*WHAT THE TASK REQUIRES*:
This exercise calls for retyping every line below exactly, with the images omitted.

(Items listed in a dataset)
============================================================

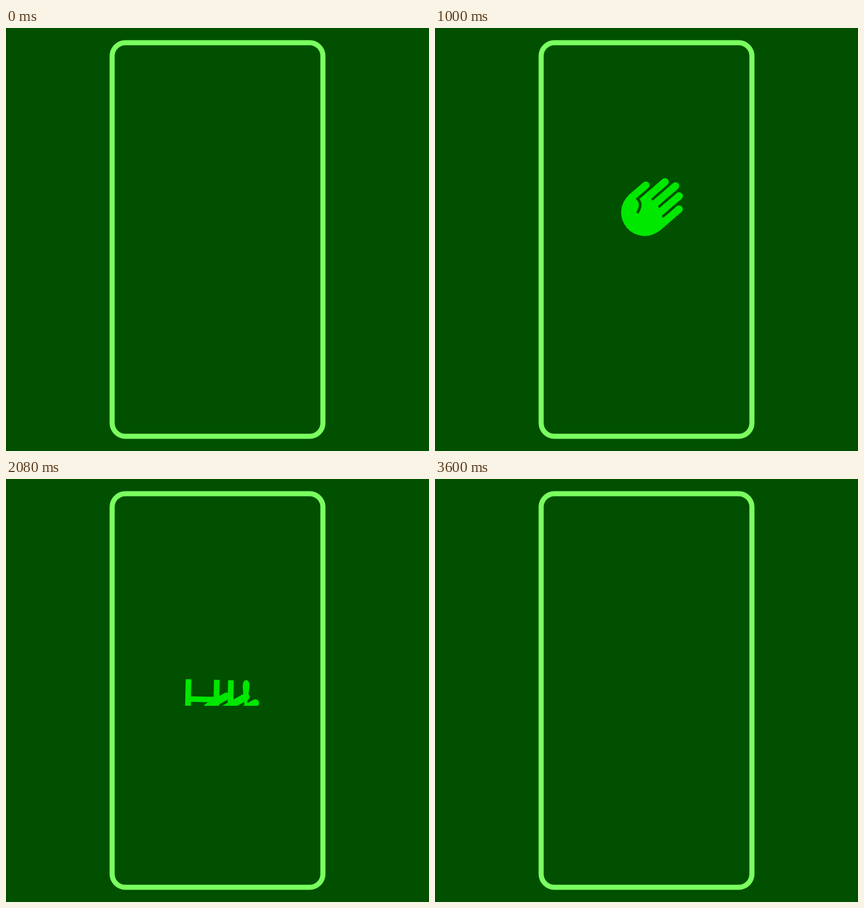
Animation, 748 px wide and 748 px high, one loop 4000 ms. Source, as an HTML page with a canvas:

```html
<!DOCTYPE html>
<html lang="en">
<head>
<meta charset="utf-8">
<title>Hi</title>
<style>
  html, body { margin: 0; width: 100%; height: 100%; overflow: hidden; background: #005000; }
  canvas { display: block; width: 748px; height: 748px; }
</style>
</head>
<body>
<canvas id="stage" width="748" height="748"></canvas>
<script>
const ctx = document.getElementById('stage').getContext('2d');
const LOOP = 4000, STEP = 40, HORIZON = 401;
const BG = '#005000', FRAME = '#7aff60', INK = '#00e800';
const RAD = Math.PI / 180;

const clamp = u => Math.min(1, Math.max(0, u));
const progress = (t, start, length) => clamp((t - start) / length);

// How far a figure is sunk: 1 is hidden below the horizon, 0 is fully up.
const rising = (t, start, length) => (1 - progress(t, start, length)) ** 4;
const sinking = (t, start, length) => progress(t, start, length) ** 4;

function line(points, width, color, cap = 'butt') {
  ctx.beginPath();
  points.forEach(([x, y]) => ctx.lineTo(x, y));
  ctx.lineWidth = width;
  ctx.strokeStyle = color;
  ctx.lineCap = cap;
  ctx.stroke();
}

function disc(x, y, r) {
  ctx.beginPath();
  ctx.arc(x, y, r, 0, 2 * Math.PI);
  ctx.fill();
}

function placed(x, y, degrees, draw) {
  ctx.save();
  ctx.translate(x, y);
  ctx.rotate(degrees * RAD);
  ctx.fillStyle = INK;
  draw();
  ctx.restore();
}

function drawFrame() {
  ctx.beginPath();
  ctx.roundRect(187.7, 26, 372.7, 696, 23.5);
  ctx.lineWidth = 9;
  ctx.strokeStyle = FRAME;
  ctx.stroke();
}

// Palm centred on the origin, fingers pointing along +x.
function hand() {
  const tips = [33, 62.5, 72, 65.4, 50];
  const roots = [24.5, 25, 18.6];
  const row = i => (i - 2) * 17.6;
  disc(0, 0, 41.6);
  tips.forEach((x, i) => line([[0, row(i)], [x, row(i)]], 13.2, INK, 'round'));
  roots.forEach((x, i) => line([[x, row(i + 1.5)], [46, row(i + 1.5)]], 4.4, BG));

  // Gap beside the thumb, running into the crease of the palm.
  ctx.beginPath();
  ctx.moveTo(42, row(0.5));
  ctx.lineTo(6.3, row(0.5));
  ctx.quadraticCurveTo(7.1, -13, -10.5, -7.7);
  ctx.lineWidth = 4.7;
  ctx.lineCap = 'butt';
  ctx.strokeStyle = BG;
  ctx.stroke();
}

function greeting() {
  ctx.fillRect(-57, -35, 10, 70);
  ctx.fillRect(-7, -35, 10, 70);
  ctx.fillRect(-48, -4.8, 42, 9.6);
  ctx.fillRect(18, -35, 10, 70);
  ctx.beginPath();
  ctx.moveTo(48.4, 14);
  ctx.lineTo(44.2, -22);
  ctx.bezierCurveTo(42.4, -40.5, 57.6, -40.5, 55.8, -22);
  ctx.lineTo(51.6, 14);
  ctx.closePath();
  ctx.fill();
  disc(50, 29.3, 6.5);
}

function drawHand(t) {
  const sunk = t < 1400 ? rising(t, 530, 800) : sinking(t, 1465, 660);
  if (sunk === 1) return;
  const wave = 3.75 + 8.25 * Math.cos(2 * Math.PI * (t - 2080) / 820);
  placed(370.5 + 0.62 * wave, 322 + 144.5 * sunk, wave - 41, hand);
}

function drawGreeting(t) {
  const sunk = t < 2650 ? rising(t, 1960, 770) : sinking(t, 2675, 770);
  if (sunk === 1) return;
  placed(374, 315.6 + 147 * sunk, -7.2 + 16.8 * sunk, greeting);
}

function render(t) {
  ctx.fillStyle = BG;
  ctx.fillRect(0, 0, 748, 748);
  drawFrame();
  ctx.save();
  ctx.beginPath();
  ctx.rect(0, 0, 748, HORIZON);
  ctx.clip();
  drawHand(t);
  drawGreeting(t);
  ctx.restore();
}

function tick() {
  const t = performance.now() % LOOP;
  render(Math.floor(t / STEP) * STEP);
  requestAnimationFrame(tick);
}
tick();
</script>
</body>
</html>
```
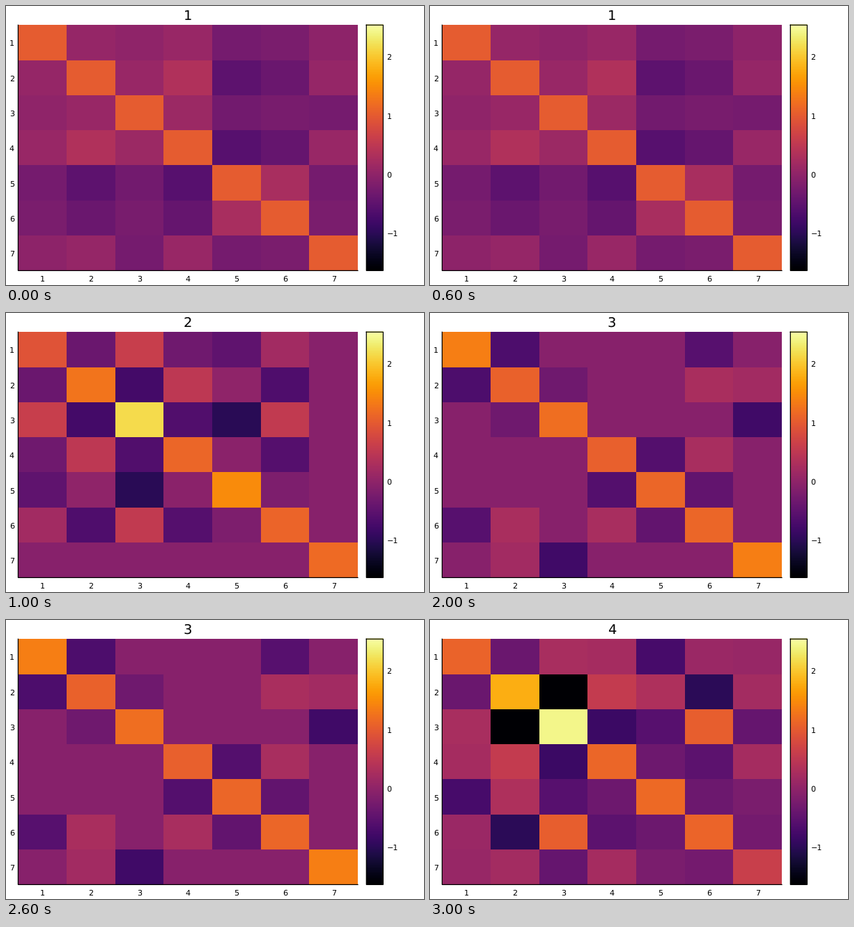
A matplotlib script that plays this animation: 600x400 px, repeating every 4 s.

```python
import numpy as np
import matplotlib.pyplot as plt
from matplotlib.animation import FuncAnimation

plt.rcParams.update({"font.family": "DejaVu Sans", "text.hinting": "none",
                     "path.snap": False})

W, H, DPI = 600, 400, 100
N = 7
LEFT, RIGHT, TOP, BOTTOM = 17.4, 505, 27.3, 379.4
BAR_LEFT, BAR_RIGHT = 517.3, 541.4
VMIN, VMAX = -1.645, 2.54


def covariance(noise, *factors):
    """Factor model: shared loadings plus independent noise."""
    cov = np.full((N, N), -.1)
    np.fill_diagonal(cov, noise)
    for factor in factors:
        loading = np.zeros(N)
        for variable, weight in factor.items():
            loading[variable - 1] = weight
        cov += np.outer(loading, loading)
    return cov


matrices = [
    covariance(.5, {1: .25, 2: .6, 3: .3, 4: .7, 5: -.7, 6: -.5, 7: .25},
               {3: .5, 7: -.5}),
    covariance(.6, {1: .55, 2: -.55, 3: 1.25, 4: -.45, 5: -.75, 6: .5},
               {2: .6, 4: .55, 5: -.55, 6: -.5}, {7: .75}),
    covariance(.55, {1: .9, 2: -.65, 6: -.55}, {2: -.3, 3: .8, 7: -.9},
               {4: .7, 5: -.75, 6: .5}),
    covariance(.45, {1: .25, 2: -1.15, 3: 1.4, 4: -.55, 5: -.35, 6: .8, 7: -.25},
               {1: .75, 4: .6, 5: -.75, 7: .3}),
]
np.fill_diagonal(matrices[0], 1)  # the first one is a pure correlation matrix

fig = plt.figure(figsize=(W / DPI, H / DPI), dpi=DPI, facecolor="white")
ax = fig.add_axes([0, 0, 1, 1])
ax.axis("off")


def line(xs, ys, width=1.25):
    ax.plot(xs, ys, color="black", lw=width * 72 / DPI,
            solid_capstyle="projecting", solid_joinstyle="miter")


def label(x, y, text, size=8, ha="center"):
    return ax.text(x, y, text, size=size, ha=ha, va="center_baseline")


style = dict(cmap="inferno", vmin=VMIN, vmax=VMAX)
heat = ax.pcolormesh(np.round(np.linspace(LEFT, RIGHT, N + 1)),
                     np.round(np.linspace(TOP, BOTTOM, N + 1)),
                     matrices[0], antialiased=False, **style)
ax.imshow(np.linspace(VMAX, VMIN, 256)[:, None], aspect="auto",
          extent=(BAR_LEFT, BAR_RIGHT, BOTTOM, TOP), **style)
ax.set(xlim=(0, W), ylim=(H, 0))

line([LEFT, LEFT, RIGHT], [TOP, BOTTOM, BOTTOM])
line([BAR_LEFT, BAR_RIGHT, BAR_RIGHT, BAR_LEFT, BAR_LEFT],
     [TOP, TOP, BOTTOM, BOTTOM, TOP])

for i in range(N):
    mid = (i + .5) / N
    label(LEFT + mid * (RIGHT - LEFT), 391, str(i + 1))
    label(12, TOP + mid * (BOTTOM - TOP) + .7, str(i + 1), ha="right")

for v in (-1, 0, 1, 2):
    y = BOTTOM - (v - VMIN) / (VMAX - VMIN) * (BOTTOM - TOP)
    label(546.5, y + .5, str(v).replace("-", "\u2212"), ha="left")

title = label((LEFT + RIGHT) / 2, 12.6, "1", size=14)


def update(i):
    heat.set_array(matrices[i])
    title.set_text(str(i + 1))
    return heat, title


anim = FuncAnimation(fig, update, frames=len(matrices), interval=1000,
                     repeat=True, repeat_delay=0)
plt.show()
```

============================================================

*RESPONSE TO THIS TASK*:
Animation, 748 px wide and 748 px high, one loop 4000 ms. Source, as an HTML page with a canvas:

```html
<!DOCTYPE html>
<html lang="en">
<head>
<meta charset="utf-8">
<title>Hi</title>
<style>
  html, body { margin: 0; width: 100%; height: 100%; overflow: hidden; background: #005000; }
  canvas { display: block; width: 748px; height: 748px; }
</style>
</head>
<body>
<canvas id="stage" width="748" height="748"></canvas>
<script>
const ctx = document.getElementById('stage').getContext('2d');
const LOOP = 4000, STEP = 40, HORIZON = 401;
const BG = '#005000', FRAME = '#7aff60', INK = '#00e800';
const RAD = Math.PI / 180;

const clamp = u => Math.min(1, Math.max(0, u));
const progress = (t, start, length) => clamp((t - start) / length);

// How far a figure is sunk: 1 is hidden below the horizon, 0 is fully up.
const rising = (t, start, length) => (1 - progress(t, start, length)) ** 4;
const sinking = (t, start, length) => progress(t, start, length) ** 4;

function line(points, width, color, cap = 'butt') {
  ctx.beginPath();
  points.forEach(([x, y]) => ctx.lineTo(x, y));
  ctx.lineWidth = width;
  ctx.strokeStyle = color;
  ctx.lineCap = cap;
  ctx.stroke();
}

function disc(x, y, r) {
  ctx.beginPath();
  ctx.arc(x, y, r, 0, 2 * Math.PI);
  ctx.fill();
}

function placed(x, y, degrees, draw) {
  ctx.save();
  ctx.translate(x, y);
  ctx.rotate(degrees * RAD);
  ctx.fillStyle = INK;
  draw();
  ctx.restore();
}

function drawFrame() {
  ctx.beginPath();
  ctx.roundRect(187.7, 26, 372.7, 696, 23.5);
  ctx.lineWidth = 9;
  ctx.strokeStyle = FRAME;
  ctx.stroke();
}

// Palm centred on the origin, fingers pointing along +x.
function hand() {
  const tips = [33, 62.5, 72, 65.4, 50];
  const roots = [24.5, 25, 18.6];
  const row = i => (i - 2) * 17.6;
  disc(0, 0, 41.6);
  tips.forEach((x, i) => line([[0, row(i)], [x, row(i)]], 13.2, INK, 'round'));
  roots.forEach((x, i) => line([[x, row(i + 1.5)], [46, row(i + 1.5)]], 4.4, BG));

  // Gap beside the thumb, running into the crease of the palm.
  ctx.beginPath();
  ctx.moveTo(42, row(0.5));
  ctx.lineTo(6.3, row(0.5));
  ctx.quadraticCurveTo(7.1, -13, -10.5, -7.7);
  ctx.lineWidth = 4.7;
  ctx.lineCap = 'butt';
  ctx.strokeStyle = BG;
  ctx.stroke();
}

function greeting() {
  ctx.fillRect(-57, -35, 10, 70);
  ctx.fillRect(-7, -35, 10, 70);
  ctx.fillRect(-48, -4.8, 42, 9.6);
  ctx.fillRect(18, -35, 10, 70);
  ctx.beginPath();
  ctx.moveTo(48.4, 14);
  ctx.lineTo(44.2, -22);
  ctx.bezierCurveTo(42.4, -40.5, 57.6, -40.5, 55.8, -22);
  ctx.lineTo(51.6, 14);
  ctx.closePath();
  ctx.fill();
  disc(50, 29.3, 6.5);
}

function drawHand(t) {
  const sunk = t < 1400 ? rising(t, 530, 800) : sinking(t, 1465, 660);
  if (sunk === 1) return;
  const wave = 3.75 + 8.25 * Math.cos(2 * Math.PI * (t - 2080) / 820);
  placed(370.5 + 0.62 * wave, 322 + 144.5 * sunk, wave - 41, hand);
}

function drawGreeting(t) {
  const sunk = t < 2650 ? rising(t, 1960, 770) : sinking(t, 2675, 770);
  if (sunk === 1) return;
  placed(374, 315.6 + 147 * sunk, -7.2 + 16.8 * sunk, greeting);
}

function render(t) {
  ctx.fillStyle = BG;
  ctx.fillRect(0, 0, 748, 748);
  drawFrame();
  ctx.save();
  ctx.beginPath();
  ctx.rect(0, 0, 748, HORIZON);
  ctx.clip();
  drawHand(t);
  drawGreeting(t);
  ctx.restore();
}

function tick() {
  const t = performance.now() % LOOP;
  render(Math.floor(t / STEP) * STEP);
  requestAnimationFrame(tick);
}
tick();
</script>
</body>
</html>
```
A matplotlib script that plays this animation: 600x400 px, repeating every 4 s.

```python
import numpy as np
import matplotlib.pyplot as plt
from matplotlib.animation import FuncAnimation

plt.rcParams.update({"font.family": "DejaVu Sans", "text.hinting": "none",
                     "path.snap": False})

W, H, DPI = 600, 400, 100
N = 7
LEFT, RIGHT, TOP, BOTTOM = 17.4, 505, 27.3, 379.4
BAR_LEFT, BAR_RIGHT = 517.3, 541.4
VMIN, VMAX = -1.645, 2.54


def covariance(noise, *factors):
    """Factor model: shared loadings plus independent noise."""
    cov = np.full((N, N), -.1)
    np.fill_diagonal(cov, noise)
    for factor in factors:
        loading = np.zeros(N)
        for variable, weight in factor.items():
            loading[variable - 1] = weight
        cov += np.outer(loading, loading)
    return cov


matrices = [
    covariance(.5, {1: .25, 2: .6, 3: .3, 4: .7, 5: -.7, 6: -.5, 7: .25},
               {3: .5, 7: -.5}),
    covariance(.6, {1: .55, 2: -.55, 3: 1.25, 4: -.45, 5: -.75, 6: .5},
               {2: .6, 4: .55, 5: -.55, 6: -.5}, {7: .75}),
    covariance(.55, {1: .9, 2: -.65, 6: -.55}, {2: -.3, 3: .8, 7: -.9},
               {4: .7, 5: -.75, 6: .5}),
    covariance(.45, {1: .25, 2: -1.15, 3: 1.4, 4: -.55, 5: -.35, 6: .8, 7: -.25},
               {1: .75, 4: .6, 5: -.75, 7: .3}),
]
np.fill_diagonal(matrices[0], 1)  # the first one is a pure correlation matrix

fig = plt.figure(figsize=(W / DPI, H / DPI), dpi=DPI, facecolor="white")
ax = fig.add_axes([0, 0, 1, 1])
ax.axis("off")


def line(xs, ys, width=1.25):
    ax.plot(xs, ys, color="black", lw=width * 72 / DPI,
            solid_capstyle="projecting", solid_joinstyle="miter")


def label(x, y, text, size=8, ha="center"):
    return ax.text(x, y, text, size=size, ha=ha, va="center_baseline")


style = dict(cmap="inferno", vmin=VMIN, vmax=VMAX)
heat = ax.pcolormesh(np.round(np.linspace(LEFT, RIGHT, N + 1)),
                     np.round(np.linspace(TOP, BOTTOM, N + 1)),
                     matrices[0], antialiased=False, **style)
ax.imshow(np.linspace(VMAX, VMIN, 256)[:, None], aspect="auto",
          extent=(BAR_LEFT, BAR_RIGHT, BOTTOM, TOP), **style)
ax.set(xlim=(0, W), ylim=(H, 0))

line([LEFT, LEFT, RIGHT], [TOP, BOTTOM, BOTTOM])
line([BAR_LEFT, BAR_RIGHT, BAR_RIGHT, BAR_LEFT, BAR_LEFT],
     [TOP, TOP, BOTTOM, BOTTOM, TOP])

for i in range(N):
    mid = (i + .5) / N
    label(LEFT + mid * (RIGHT - LEFT), 391, str(i + 1))
    label(12, TOP + mid * (BOTTOM - TOP) + .7, str(i + 1), ha="right")

for v in (-1, 0, 1, 2):
    y = BOTTOM - (v - VMIN) / (VMAX - VMIN) * (BOTTOM - TOP)
    label(546.5, y + .5, str(v).replace("-", "\u2212"), ha="left")

title = label((LEFT + RIGHT) / 2, 12.6, "1", size=14)


def update(i):
    heat.set_array(matrices[i])
    title.set_text(str(i + 1))
    return heat, title


anim = FuncAnimation(fig, update, frames=len(matrices), interval=1000,
                     repeat=True, repeat_delay=0)
plt.show()
```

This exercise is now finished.